First, there is the tree. While growing up, we always had a cedar tree from our farm. Later, Mike and I bought our first trees from a tree stand until the fresh tree succumbed to the artificial tree, but where is the aroma of a fresh tree?
Secondly, after securing the tree, come the lights. Again as a girl growing up, the lights for that cedar tree were very large. Later, we all have become used to much smaller lights in all shapes and colors. The latest in tree lights are LED light, which give a beautiful glow and are very energy efficient. The pre-lit tree has emerged, too. You can’t really afford to throw it away; you just simply add strings of lights over the ones on the tree.
Next comes garland or ribbon. Ribbon can be put on the tree vertically or horizontally and most garlands are placed on trees vertically in scallops.
Now comes the part I enjoy the most, the placing of ornaments. If you follow a theme, you might have been collecting ornaments for that tree for some time. If the tree doesn’t have a theme, then a collection of family ornaments find their way to the branches.
The Sweat household has just finished the ten trees in our home. I know it’s ridiculous, but my husband, Mike, absolutely loves decorating for Christmas. Even our front yard, smaller because of the construction of a four-lane road, has not limited his yearly decorations.
We wall trees in both bathrooms that complement the existing bathroom colors. One even has sea shells hanging to go along with that bathroom theme.
We have two 4-foot trees, one in my office and one in the kitchen. The office tree has ornaments from family vacations and cities I have visited on professional trips. Some of my favorites are an angel of wool from Missouri sheep, a small Macy’s shopping bag and a train from Union Station in St. Louis. The top of the tree is a cover from one of my books.
The other 4-foot tree is in the kitchen and belongs to our dog, Sandy. It’s decorated with Golden Retriever ornaments.
The big kitchen tree is decorated with miniature kitchen utensils and includes everything from a small Kitchen Aid mixer and a cookie sheet with a snowman cake.

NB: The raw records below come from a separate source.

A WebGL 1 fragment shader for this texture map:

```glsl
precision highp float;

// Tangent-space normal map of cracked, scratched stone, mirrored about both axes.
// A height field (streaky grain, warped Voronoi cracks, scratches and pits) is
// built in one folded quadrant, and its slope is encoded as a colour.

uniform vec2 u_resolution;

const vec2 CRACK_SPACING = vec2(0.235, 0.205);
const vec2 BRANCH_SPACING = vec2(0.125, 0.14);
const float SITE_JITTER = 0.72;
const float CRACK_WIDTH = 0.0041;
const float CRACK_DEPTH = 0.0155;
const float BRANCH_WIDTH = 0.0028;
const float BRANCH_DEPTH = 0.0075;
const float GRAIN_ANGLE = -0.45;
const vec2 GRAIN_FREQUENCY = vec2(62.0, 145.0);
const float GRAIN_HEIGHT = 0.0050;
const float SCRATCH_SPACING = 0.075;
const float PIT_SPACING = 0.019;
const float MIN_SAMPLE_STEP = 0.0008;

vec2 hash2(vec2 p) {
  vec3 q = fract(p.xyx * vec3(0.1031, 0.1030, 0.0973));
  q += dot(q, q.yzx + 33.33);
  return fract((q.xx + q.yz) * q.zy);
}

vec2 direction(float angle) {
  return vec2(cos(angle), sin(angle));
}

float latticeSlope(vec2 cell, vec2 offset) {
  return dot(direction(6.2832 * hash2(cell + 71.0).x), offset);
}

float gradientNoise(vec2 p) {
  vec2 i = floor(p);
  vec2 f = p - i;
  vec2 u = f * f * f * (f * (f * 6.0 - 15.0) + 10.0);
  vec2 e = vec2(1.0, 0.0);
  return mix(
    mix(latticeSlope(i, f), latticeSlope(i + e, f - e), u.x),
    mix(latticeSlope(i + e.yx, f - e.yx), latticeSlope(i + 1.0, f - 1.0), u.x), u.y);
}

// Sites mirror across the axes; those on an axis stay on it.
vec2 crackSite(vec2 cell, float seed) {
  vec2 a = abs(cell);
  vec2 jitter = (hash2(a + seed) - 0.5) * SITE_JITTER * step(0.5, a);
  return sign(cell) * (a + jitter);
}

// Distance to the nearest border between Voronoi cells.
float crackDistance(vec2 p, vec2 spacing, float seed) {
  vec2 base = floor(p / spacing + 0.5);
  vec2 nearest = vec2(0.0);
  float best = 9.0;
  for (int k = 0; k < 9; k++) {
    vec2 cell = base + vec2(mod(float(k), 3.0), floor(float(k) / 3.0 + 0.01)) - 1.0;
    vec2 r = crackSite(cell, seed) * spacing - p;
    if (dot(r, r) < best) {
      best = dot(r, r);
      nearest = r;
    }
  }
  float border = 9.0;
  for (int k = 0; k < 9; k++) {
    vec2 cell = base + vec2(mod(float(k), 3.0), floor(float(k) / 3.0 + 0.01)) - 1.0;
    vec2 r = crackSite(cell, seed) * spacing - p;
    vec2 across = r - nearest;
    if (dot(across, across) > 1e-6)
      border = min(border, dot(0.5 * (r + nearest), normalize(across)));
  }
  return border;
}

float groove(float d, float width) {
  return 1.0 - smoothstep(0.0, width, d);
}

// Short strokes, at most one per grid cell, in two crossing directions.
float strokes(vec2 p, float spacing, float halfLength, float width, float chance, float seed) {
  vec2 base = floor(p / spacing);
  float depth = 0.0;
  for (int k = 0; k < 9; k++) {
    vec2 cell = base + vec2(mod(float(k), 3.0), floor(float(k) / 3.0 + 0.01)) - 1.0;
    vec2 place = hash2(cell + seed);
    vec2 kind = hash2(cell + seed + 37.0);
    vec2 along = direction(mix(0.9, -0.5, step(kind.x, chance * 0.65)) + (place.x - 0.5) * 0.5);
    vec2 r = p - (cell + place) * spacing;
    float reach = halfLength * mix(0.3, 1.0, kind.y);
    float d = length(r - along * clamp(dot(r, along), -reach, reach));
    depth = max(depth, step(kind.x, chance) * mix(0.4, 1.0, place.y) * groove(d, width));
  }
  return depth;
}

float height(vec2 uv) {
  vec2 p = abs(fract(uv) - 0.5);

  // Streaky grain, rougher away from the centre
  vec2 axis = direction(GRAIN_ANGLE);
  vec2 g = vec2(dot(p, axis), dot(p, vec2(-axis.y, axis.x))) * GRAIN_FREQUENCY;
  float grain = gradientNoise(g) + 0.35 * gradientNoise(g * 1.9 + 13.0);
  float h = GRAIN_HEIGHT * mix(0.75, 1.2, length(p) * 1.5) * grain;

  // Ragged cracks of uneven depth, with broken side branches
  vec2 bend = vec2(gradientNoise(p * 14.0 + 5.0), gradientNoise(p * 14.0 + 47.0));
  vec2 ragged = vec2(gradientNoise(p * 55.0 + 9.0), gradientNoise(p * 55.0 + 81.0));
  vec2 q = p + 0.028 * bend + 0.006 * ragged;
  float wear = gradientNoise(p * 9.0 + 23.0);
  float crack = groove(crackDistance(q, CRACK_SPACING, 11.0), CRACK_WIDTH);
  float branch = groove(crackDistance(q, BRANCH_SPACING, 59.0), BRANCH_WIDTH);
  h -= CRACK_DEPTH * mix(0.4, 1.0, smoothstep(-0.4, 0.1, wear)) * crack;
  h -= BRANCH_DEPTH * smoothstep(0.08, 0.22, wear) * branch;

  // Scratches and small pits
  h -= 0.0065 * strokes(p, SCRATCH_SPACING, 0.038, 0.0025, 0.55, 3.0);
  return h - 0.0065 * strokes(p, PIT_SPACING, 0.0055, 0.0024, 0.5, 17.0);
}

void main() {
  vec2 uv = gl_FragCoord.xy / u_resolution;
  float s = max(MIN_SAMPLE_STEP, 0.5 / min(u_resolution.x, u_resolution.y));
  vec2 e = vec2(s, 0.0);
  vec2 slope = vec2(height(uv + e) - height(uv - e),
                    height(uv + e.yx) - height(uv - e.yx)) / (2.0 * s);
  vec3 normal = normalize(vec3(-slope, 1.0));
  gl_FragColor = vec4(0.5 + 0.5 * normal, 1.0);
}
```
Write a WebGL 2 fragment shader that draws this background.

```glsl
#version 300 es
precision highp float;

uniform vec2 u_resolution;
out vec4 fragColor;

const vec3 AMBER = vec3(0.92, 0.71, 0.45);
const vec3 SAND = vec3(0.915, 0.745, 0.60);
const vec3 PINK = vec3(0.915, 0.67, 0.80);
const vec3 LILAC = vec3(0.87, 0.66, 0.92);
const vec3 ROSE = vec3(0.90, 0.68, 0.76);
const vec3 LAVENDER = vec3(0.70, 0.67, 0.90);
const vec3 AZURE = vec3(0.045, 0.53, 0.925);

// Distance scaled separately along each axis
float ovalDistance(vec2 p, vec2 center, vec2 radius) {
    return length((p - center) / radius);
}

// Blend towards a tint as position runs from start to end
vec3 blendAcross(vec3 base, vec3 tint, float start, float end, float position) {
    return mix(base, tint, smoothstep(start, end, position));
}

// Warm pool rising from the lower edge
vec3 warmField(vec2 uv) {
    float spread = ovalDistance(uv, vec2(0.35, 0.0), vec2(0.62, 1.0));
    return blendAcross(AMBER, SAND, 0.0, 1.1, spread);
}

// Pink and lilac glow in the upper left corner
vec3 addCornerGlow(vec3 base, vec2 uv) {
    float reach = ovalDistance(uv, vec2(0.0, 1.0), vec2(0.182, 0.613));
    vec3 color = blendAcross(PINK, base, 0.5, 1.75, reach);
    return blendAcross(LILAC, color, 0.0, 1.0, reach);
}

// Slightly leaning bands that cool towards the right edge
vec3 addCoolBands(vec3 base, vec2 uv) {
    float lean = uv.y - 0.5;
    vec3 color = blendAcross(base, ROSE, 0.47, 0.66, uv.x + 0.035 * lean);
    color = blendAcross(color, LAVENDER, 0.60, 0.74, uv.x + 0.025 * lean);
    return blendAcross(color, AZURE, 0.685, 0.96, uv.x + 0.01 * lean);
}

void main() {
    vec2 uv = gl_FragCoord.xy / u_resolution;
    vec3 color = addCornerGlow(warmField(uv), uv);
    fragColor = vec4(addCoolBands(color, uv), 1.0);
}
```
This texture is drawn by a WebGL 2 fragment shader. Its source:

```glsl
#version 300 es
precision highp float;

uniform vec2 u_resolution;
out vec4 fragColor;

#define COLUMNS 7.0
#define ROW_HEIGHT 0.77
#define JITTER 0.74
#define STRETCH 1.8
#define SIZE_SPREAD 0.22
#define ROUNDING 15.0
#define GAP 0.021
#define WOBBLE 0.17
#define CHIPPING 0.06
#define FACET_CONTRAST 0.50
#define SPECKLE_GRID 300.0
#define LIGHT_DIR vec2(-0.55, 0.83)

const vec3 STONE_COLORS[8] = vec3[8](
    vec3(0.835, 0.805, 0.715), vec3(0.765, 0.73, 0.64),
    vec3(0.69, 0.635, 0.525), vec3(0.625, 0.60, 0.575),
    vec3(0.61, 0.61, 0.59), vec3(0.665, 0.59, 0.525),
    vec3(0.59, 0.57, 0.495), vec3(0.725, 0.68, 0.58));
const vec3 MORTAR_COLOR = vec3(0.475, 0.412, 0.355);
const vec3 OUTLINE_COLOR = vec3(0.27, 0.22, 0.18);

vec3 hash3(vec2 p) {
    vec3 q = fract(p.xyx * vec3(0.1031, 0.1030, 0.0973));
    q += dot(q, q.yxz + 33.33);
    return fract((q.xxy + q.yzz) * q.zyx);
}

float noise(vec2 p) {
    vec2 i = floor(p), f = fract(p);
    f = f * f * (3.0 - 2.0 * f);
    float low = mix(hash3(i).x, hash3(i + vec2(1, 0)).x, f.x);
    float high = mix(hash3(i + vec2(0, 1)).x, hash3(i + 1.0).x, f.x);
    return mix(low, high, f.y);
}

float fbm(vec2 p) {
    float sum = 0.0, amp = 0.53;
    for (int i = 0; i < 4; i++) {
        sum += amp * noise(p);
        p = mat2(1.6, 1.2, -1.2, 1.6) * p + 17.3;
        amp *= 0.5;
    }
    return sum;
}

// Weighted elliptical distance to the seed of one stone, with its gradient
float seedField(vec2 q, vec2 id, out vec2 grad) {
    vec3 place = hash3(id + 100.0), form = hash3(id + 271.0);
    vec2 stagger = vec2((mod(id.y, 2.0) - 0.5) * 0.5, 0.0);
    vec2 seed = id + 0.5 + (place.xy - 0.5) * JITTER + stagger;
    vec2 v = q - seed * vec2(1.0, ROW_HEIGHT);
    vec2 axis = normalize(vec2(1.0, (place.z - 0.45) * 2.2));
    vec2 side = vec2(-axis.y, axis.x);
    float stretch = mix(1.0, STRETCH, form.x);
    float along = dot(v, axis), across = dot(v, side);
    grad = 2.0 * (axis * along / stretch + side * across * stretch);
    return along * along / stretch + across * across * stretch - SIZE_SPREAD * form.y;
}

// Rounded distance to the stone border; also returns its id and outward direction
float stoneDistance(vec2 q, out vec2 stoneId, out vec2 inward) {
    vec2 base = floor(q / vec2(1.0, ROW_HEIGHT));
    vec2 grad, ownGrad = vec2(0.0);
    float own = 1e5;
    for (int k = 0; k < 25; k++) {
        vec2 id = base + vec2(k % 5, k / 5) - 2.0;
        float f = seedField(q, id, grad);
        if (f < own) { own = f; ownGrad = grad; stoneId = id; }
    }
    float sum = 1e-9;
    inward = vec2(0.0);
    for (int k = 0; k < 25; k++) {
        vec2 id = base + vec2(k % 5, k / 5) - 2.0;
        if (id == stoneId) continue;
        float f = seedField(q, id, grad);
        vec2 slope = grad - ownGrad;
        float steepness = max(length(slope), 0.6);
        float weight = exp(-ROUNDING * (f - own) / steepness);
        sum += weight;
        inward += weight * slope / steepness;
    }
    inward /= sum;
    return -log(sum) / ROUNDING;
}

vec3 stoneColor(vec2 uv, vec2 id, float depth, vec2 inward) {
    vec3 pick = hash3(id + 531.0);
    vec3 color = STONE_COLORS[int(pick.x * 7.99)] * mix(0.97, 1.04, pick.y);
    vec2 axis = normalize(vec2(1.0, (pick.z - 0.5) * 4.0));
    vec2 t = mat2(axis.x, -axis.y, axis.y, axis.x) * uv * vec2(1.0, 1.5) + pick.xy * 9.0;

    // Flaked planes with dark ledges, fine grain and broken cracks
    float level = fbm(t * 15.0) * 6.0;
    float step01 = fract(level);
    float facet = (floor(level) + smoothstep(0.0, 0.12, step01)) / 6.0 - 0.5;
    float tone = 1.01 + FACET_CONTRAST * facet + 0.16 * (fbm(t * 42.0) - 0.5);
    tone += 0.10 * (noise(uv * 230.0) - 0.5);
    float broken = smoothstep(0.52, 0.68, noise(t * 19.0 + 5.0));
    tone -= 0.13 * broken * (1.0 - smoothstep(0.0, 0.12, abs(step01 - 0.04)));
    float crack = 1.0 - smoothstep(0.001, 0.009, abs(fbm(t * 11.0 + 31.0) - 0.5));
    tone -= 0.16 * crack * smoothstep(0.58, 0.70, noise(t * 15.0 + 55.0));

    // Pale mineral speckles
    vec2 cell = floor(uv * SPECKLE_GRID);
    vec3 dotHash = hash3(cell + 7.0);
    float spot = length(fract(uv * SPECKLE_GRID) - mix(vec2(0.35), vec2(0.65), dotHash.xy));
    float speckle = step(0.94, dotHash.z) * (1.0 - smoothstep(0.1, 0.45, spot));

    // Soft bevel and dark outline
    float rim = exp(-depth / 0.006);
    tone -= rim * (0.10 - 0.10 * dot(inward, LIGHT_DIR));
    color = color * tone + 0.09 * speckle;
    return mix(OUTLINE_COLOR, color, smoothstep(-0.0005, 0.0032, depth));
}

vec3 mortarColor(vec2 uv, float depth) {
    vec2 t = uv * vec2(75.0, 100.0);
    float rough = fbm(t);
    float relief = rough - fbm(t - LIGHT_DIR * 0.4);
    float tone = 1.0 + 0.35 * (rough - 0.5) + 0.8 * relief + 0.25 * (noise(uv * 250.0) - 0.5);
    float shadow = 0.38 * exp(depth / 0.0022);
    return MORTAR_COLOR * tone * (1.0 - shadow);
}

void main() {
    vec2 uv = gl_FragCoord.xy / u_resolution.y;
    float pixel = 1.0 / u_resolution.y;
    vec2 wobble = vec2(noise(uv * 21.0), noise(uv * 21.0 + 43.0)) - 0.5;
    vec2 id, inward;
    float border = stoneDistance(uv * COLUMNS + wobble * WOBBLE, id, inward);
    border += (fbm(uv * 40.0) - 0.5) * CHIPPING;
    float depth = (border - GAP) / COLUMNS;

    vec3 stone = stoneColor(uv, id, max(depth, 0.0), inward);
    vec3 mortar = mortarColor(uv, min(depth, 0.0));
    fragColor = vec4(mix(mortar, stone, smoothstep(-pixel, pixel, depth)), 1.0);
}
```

The guest room tree is a white flocked tree with all gold ornaments, gold skirt and an angel topper dressed in gold. Our bedroom tree is a traditional tree with cranberry, gold and brown ornaments and cranberry colored poinsettias all to match the décor of the room.
The next tree is the one in our family room. It is a themed tree with 100-plus trains from all over, from vacations, gifts and purchases during the years. The tree has red lights and a red skirt to match the red carpet.
The final tree is my favorite, our dining room tree which is the largest and the widest of all our trees. It has white lights and icicle garland. I have many crocheted white snowflakes. Some were done by my mom.
I am a recipe this week that is reminiscent of my Christmas trees, Christmas Ribbon Salad. Enjoy your decorating and make memories while you do.
Christmas Ribbon Salad
2 packages lime gelatin
5 cups boiling water, divided
4 cups cold water, divided
2 packages lemon gelatin
8 ounces cream cheese, cubed
8-ounce can crushed pineapple, not drained
¼ cup chopped pecans
2 cups whipped topping
2 packages cherry gelatin
In a bowl, dissolve lime gelatin in 2 cups boiling water. Add 2 cups cold water; stir. Pour into a 13-by-9-inch dish coated with cooking spray. Refrigerate until almost set, about 2 hours.
In a bowl, dissolve lemon gelatin in 1 cup boiling water; whisk in cream cheese until smooth. Stir in pineapple and pecans. Fold in whipped topping. Spoon it over first layer. Refrigerate until firm, about 1 hour.
In a bowl, dissolve cherry gelatin in remaining boiling water. Add remaining cold water; stir. Chill until syrupy and slightly thickened. Carefully spoon over the second layer. Refrigerate until set, about 4 hours.
Yield: 15 servings
Nora’s Note: This could easily be made sugar free and low fat by adapting the ingredients.
Source: Taste of Home, 2013
Nora Sweat, author of “Mama and Me,” is a native of HardinCounty and a retired home economics/family and consumer science teacher. She can be reached at firstname.lastname@example.org or by mail at 408 W. Dixie Ave., Elizabethtown, KY 42701.